■ TASK GOAL
How many lines in these records hold the string "depth"? Reply with the number alone.

─── PROVIDED RECORDS ───

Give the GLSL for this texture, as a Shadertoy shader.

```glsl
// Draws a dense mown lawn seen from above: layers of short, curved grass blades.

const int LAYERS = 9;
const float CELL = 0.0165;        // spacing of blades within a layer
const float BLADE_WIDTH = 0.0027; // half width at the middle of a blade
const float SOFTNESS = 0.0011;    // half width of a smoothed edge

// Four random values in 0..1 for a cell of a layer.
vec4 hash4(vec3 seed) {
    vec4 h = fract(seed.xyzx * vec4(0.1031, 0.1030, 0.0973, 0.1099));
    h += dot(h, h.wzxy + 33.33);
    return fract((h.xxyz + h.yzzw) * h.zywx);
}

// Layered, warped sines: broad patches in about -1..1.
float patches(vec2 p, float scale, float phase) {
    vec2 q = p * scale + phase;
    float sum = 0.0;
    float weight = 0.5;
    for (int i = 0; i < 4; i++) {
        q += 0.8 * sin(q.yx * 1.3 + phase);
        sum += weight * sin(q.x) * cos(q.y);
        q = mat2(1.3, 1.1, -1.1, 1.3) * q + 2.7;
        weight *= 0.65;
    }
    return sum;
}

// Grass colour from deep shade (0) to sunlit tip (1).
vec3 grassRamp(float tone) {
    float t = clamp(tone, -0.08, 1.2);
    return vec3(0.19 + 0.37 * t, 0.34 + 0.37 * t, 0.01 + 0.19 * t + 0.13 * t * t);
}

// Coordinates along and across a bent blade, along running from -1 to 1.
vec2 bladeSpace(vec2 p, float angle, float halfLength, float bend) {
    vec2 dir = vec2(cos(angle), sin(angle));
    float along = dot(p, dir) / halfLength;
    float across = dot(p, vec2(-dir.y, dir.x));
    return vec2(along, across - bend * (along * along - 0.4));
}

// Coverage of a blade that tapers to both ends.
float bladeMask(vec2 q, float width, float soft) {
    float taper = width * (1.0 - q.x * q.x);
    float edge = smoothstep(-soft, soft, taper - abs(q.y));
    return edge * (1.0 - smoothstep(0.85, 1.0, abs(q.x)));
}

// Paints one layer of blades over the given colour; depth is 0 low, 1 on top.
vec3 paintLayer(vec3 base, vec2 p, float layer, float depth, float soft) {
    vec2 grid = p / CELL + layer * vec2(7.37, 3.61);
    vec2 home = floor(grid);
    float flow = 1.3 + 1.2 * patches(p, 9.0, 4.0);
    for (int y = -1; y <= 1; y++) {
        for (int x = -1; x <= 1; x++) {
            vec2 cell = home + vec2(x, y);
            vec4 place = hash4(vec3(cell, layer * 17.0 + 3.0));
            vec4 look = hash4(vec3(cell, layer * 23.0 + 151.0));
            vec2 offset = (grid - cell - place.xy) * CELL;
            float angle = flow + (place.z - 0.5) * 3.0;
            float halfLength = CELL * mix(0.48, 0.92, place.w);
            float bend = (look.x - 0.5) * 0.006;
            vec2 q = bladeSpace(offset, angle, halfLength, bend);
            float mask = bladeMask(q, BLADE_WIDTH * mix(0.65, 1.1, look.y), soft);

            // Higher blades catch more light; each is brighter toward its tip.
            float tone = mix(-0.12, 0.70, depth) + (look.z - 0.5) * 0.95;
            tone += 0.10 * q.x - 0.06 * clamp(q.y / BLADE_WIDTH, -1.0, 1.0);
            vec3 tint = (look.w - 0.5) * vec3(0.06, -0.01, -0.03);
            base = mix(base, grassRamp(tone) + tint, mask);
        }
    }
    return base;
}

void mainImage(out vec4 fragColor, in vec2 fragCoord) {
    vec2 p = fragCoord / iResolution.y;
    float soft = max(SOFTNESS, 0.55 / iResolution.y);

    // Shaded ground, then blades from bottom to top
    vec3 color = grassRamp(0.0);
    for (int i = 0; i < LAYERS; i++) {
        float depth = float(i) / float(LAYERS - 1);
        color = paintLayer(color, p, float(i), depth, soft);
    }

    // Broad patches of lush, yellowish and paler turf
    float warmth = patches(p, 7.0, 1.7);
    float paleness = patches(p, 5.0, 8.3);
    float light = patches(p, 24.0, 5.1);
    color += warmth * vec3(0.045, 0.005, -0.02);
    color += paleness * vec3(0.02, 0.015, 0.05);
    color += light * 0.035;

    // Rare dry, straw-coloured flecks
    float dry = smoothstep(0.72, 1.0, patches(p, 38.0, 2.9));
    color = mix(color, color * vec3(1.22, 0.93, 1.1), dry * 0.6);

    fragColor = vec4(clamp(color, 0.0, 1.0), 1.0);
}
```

───

■ SOLUTION TO THE PROBLEM
5